Book Collecting – A Literary Adventure, Part 1
Part One – So, you want to be a book collector
As you begin your adventure into book collecting you will face many questions concerning the nuances of the hobby. If you already collect anything else – coins, stamps, art, wine, or even plates or spoons – you probably already understand quite a bit already.
Hobbies are good for your well-being. Becoming active in something you enjoy doing relieves stress – it refocuses your mind on something enjoyable. Our lives are so complex and stress-filled that finding a way to ease the pressure will improve your health. Book collecting gives a one-two punch to stress. First you have the collecting part – building a library of your favorite author’s work, and two, the sheer pleasure of curling up with a good book – getting lost in the story – will ease tension. When you overload your brain with things that you enjoy, it just doesn’t have room for the stressful stuff.
Hobbies open your mind to exciting new possibilities. If you focus only on family and career, your life can become two dimensional. A hobby can keep your horizons from becoming too constrained. Reading actually expands your horizons – you can travel the world, or reach for the stars. There are no limits.
Book collecting is a hobby that keeps your life from spiraling out of control when the going gets tough. Reading transports you away from the everyday to places far from reality, and literally puts life on hold.
Book collecting can encourage you to interact with other people in ways that don’t cause anxiety. The internet provides endless ways to connect with people that enjoy doing the same things that you do. This is a great opportunity to meet new people, discuss your hobby and get more involved with bigger groups. It is a great way to make friends – many of my best friends are people I have met through my hobbies. Book dealing was once, as Graham Greene said, “A treasure hunt,” but the internet has made it all about pots of gold.
Signed Books and First Editions

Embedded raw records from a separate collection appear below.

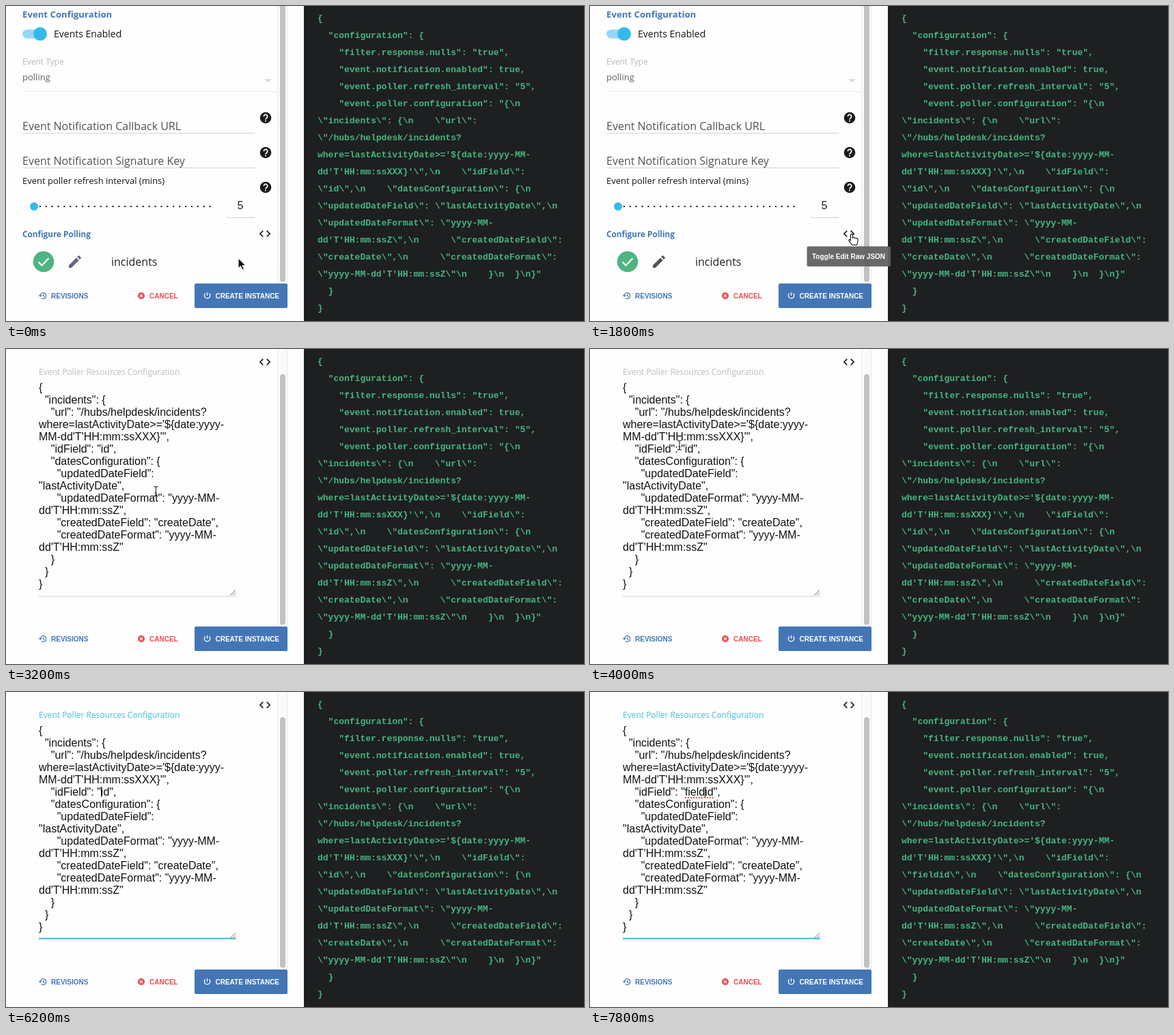
An HTML page that plays this animation: 846 by 462 pixels, repeating every 8 s.

```html
<!DOCTYPE html>
<html lang="en">
<head>
<meta charset="utf-8">
<title>Polling configuration</title>
<style>
html, body { margin: 0; width: 100%; height: 100%; overflow: hidden; background: #fefefe; }
svg { display: block; width: 846px; height: 462px; }
text { white-space: pre; font-family: "Open Sans", sans-serif; }
.head { font-weight: 700; fill: #4376b4; }
.field { font-size: 16px; fill: #505456; }
.btn { font: bold 10px "Liberation Sans", Arial, sans-serif; }
.area text { font: 16px "Liberation Sans", Arial, sans-serif; fill: #111; }
.code text { font: bold 13px "Liberation Mono", "Courier New", monospace; fill: #46b682; }
</style>
</head>
<body>
<svg viewBox="0 0 846 462">
  <defs>
    <path id="chevrons" d="M-2.6 4.6-7.2 0l4.6-4.6L-4-6l-6 6 6 6zM2.6 4.6 7.2 0 2.6-4.6 4-6l6 6-6 6z" fill="#1c1c1c" transform="scale(.83)"/>
    <g id="help">
      <circle r="8.3" fill="#1a1a1a"/>
      <path d="M-2.7-2A2.7 2.7 0 1 1 1.5.2C.4 1 0 1.300 0 2.500" fill="none" stroke="#fff" stroke-width="1.700"/>
      <rect x="-.9" y="3.600" width="1.800" height="1.800" fill="#fff"/>
    </g>
  </defs>
  <rect width="846" height="462" fill="#fefefe"/>

  <g id="form">
    <text class="head" x="24" y="17" font-size="13.2">Event Configuration</text>
    <rect x="24" y="34.500" width="34" height="13" rx="6.500" fill="#94d8f3"/>
    <circle cx="50" cy="41" r="10" fill="#34b9ef"/>
    <text x="70" y="46" font-size="14" fill="#151515">Events Enabled</text>
    <text x="24" y="86" font-size="12" fill="#b9b9b9">Event Type</text>
    <text x="24" y="109" font-size="13" fill="#606060">polling</text>
    <path d="M378 107h11l-5.500 5z" fill="#dcdcdc"/>
    <path d="M24 125.500H397" stroke="#e9e9e9"/>
    <text class="field" x="24" y="182">Event Notification Callback URL</text>
    <text class="field" x="24" y="233">Event Notification Signature Key</text>
    <path d="M24 186.500H364M24 237.500H364M323 310.500H364" stroke="#d2d2d2"/>
    <use href="#help" x="380" y="164"/>
    <use href="#help" x="380" y="215"/>
    <use href="#help" x="380" y="266"/>
    <text x="24" y="261" font-size="13" fill="#151515">Event poller refresh interval (mins)</text>
    <g id="ticks" fill="#111"></g>
    <circle cx="41" cy="294" r="6" fill="#34b9ef"/>
    <text x="338.500" y="298" font-size="16" fill="#222" style="font-family:'Liberation Sans',sans-serif">5</text>
    <text class="head" x="24" y="339" font-size="11.75">Configure Polling</text>
    <circle cx="55" cy="375" r="15.300" fill="#4eb482"/>
    <path d="M47.500 375.500l5 5 10-10.500" fill="none" stroke="#fff" stroke-width="2.200"/>
    <path id="pencil" transform="translate(89 363)" d="M3 17.250V21h3.750L17.810 9.940l-3.750-3.750zM20.710 7.040c.39-.39.39-1.020 0-1.410l-2.340-2.340a1 1 0 0 0-1.410 0l-1.830 1.830 3.750 3.750z"/>
    <text x="154" y="381" font-size="16" fill="#222">incidents</text>
  </g>

  <g id="raw">
    <text id="label" x="48" y="38" font-size="12">Event Poller Resources Configuration</text>
    <g id="area" class="area"></g>
    <path d="M48 362.500H336" stroke="#d2d2d2"/>
    <path id="focus" stroke="#45bedd" stroke-width="2"/>
    <path d="M328.500 361l7.500-7.500M332.500 361l3.500-3.500" stroke="#666"/>
    <path id="squiggle" stroke="#e8493f" stroke-width="2" stroke-dasharray="2 2"/>
    <path id="caret" stroke="#111"/>
  </g>

  <circle id="ripple" cx="379" fill="#8a8a8a"/>
  <use id="toggle" href="#chevrons" x="379"/>

  <rect x="397" width="15" height="407" fill="#fafafa"/>
  <path d="M397.500 0V407M411.500 0V407" stroke="#e9e9e9"/>
  <rect id="thumb" x="401" width="8" rx="4" fill="#c1c1c1"/>

  <rect y="407" width="436" height="55" fill="#fefefe"/>
  <g fill="none" stroke="#4376b4" stroke-width="1.200">
    <path d="M50.300 425a4.300 4.300 0 1 1 1.300 3.100M48.300 424l2 2 2-2M54.600 422.500v2.700l2 1.300"/>
  </g>
  <text class="btn" x="66" y="429" fill="#4376b4">REVISIONS</text>
  <circle cx="198" cy="425" r="5" fill="#ee4b4e"/>
  <path d="M196 423l4 4m0-4l-4 4" stroke="#fff" stroke-width="1.200"/>
  <text class="btn" x="210" y="429" fill="#ee4b4e">CANCEL</text>
  <rect x="276" y="407" width="136" height="36" rx="2" fill="#4476b6"/>
  <path d="M294.500 420v5M291.700 421.500a4.200 4.200 0 1 0 5.600 0" fill="none" stroke="#fff" stroke-width="1.200"/>
  <text class="btn" x="306.500" y="429" fill="#fff">CREATE INSTANCE</text>

  <rect x="436" width="410" height="462" fill="#1e1f21"/>
  <g id="code" class="code"></g>

  <g id="tip">
    <rect x="317.500" y="352.500" width="122.500" height="29.500" rx="2" fill="#616161" fill-opacity=".95"/>
    <text class="btn" x="325" y="371" fill="#fff">Toggle Edit Raw JSON</text>
  </g>

  <path id="arrow" d="M0 0V14.500L3.400 11.400 5.800 17 8.300 15.900 5.900 10.500H10.500Z" fill="#111" stroke="#fff"/>
  <path id="hand" d="M-1.500 1.200Q0-.8 1.500 1.200V6Q3 4.800 4.200 6.400 5.800 5.300 6.800 7 8.800 6.300 9 8.500V12Q8.500 14.500 7.500 16.500H.5Q-1.500 13.500-4 10.300-4.700 8.300-2.800 8.500L-1.500 9.800Z" fill="#fff" stroke="#111" stroke-width="1.100"/>
  <g id="beam" fill="none">
    <path d="M-3-7Q0-7 0-5V5Q0 7-3 7M3-7Q0-7 0-5M0 5Q0 7 3 7M-1.500 2.500H1.500" stroke="#222" stroke-width="1.100"/>
  </g>
</svg>
<script>
const NS = "http://www.w3.org/2000/svg";
const LOOP = 8000;
const $ = id => document.getElementById(id);
const set = (id, attrs) => { for (const k in attrs) $(id).setAttribute(k, attrs[k]); };
const show = (id, on) => set(id, { visibility: on ? "visible" : "hidden" });
const span = (t, a, b) => Math.min(1, Math.max(0, (t - a) / (b - a)));
const ease = x => x * x * (3 - 2 * x);

function add(parent, tag, attrs, text = "") {
  const el = document.createElementNS(NS, tag);
  for (const k in attrs) el.setAttribute(k, attrs[k]);
  el.textContent = text;
  return parent.appendChild(el);
}

const addLines = (id, x, y, step, source) => source.split("\n")
  .map((line, i) => add($(id), "text", { x, y: y + i * step }, line));

const rawLines = addLines("area", 48, 62, 18, `{
  "incidents": {
    "url": "/hubs/helpdesk/incidents?
where=lastActivityDate>='\${date:yyyy-
MM-dd'T'HH:mm:ssXXX}'",
    "idField": "id",
    "datesConfiguration": {
      "updatedDateField":
"lastActivityDate",
      "updatedDateFormat": "yyyy-MM-
dd'T'HH:mm:ssZ",
      "createdDateField": "createDate",
      "createdDateFormat": "yyyy-MM-
dd'T'HH:mm:ssZ"
    }
  }
}`);

const codeLines = addLines("code", 456, 22, 25, String.raw`{
  "configuration": {
    "filter.response.nulls": "true",
    "event.notification.enabled": true,
    "event.poller.refresh_interval": "5",
    "event.poller.configuration": "{\n
\"incidents\": {\n    \"url\":
\"/hubs/helpdesk/incidents?
where=lastActivityDate>='$${""}{date:yyyy-MM-
dd'T'HH:mm:ssXXX}'\",\n    \"idField\":
\"id\",\n    \"datesConfiguration\": {\n
\"updatedDateField\": \"lastActivityDate\",\n
\"updatedDateFormat\": \"yyyy-MM-
dd'T'HH:mm:ssZ\",\n      \"createdDateField\":
\"createDate\",\n      \"createdDateFormat\":
\"yyyy-MM-dd'T'HH:mm:ssZ\"\n    }\n  }\n}"
  }
}`);

for (let i = 1; i < 30; i++)
  add($("ticks"), "rect", { x: 40 + i * 8.88, y: 293, width: 2, height: 2 });

const OPEN = 2400, FOCUS = 5200, TYPE = 6600, KEY = 200, WORD = "field";
const prefix = '    "idField": "';

// Pointer legs: start, end, from, to
const legs = [
  [200, 1200, [340, 370], [383, 334]],
  [2600, 3600, [383, 334], [131, 141]],
  [4000, 4800, [131, 141], [137, 146]],
  [5000, 5200, [137, 146], [140, 146]]
];

function pointer(t) {
  let p = legs[0][2];
  for (const [a, b, from, to] of legs) {
    if (t < a) break;
    const k = ease(span(t, a, b));
    p = from.map((v, i) => v + (to[i] - v) * k);
  }
  return p;
}

let typed = null;
function type(word) {
  if (word === typed) return;
  typed = word;
  rawLines[5].textContent = `${prefix}${word}id",`;
  codeLines[10].textContent = String.raw`\"${word}id\",\n    \"datesConfiguration\": {` + "\\n";
}

function drawPointer(t) {
  const [x, y] = pointer(t);
  const inArea = t > OPEN && x < 336;
  const onToggle = t < OPEN && x > 370;
  const kind = inArea ? "beam" : onToggle ? "hand" : "arrow";
  for (const id of ["arrow", "hand", "beam"]) {
    show(id, id === kind && t < 5800);
    set(id, { transform: `translate(${x} ${y})` });
  }
}

function drawRaw(t) {
  const count = t < TYPE ? 0 : Math.min(WORD.length, Math.floor((t - TYPE) / KEY) + 1);
  type(WORD.slice(0, count));

  const focused = t >= FOCUS;
  const grow = 144.5 * ease(span(t, FOCUS, FOCUS + 300));
  set("label", { fill: focused ? "#45bedd" : "#bcbcbc" });
  set("focus", { d: `M${192.5 - grow} 361.500H${192.5 + grow}` });

  const line = rawLines[5], open = t >= OPEN;
  const x = n => 48 + line.getSubStringLength(0, n);
  const blink = t >= TYPE || Math.floor((t - FOCUS) / 500) % 2 === 0;
  set("caret", { d: `M${Math.round(x(prefix.length + count)) + .5} 139V154` });
  show("caret", open && focused && blink);
  set("squiggle", { d: `M${x(prefix.length)} 155H${x(prefix.length + count + 2)}` });
  show("squiggle", t >= 7600);
}

function draw(t) {
  const open = t >= OPEN;
  show("form", !open);
  show("raw", open);
  set("toggle", { y: open ? 19 : 334 });
  set("thumb", open ? { y: 37, height: 367.5 } : { y: -10, height: 414.5 });
  set("pencil", { fill: t < 800 ? "#6c5f8c" : "#555" });
  set("tip", { opacity: open ? 0 : span(t, 1200, 1400) });
  set("ripple", {
    cy: open ? 14 : 329,
    r: 18 * ease(span(t, 2200, 2400)),
    opacity: .45 * (1 - span(t, 2450, 2800))
  });
  drawRaw(t);
  drawPointer(t);
}

const begin = performance.now();
function tick() {
  draw((performance.now() - begin) % LOOP);
  requestAnimationFrame(tick);
}
tick();
</script>
</body>
</html>
```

The two high points of the book-collecting adventure are signed books and first editions. Collectors like scarcity, so first editions are sought because their print runs are usually low, and a finite number of them exist. The growing attraction of signed books is somewhat different. A signed copy is seen as an extension of the author, because he or she actually handled and wrote in that particular copy of the book. Signed books appeal to both book collectors and autograph enthusiasts.
Generally, most collect books because you enjoy books, and find excitement and challenge in the hunt for certain authors or titles. They find personal enjoyment in the hobby. You may collect books as an investment, looking for monetary gain. For most collectors, books represent a stable, long-term investment. It can be a mystifying pursuit – financially rewarding if you have the necessary expertise, diligence, and patience.
A passionate collector who follows a particular author or genre can evolve into an expert, a modern authority, who can create their own market for their books. So, collect what you love, collect what you know, and become the expert in your own field.
In the final analysis, you want to be a book collector . . . and why shouldn’t you? Book collecting is one of the greatest hobbies around. It awards you with beautiful, interesting objects of art, combined with the excitement of the hunt, and, who knows, maybe even the possibility of making some money! What can go wrong? In the worst case you wind up with a lot of books, plenty to read. There’s really no way to lose.
Good reading ~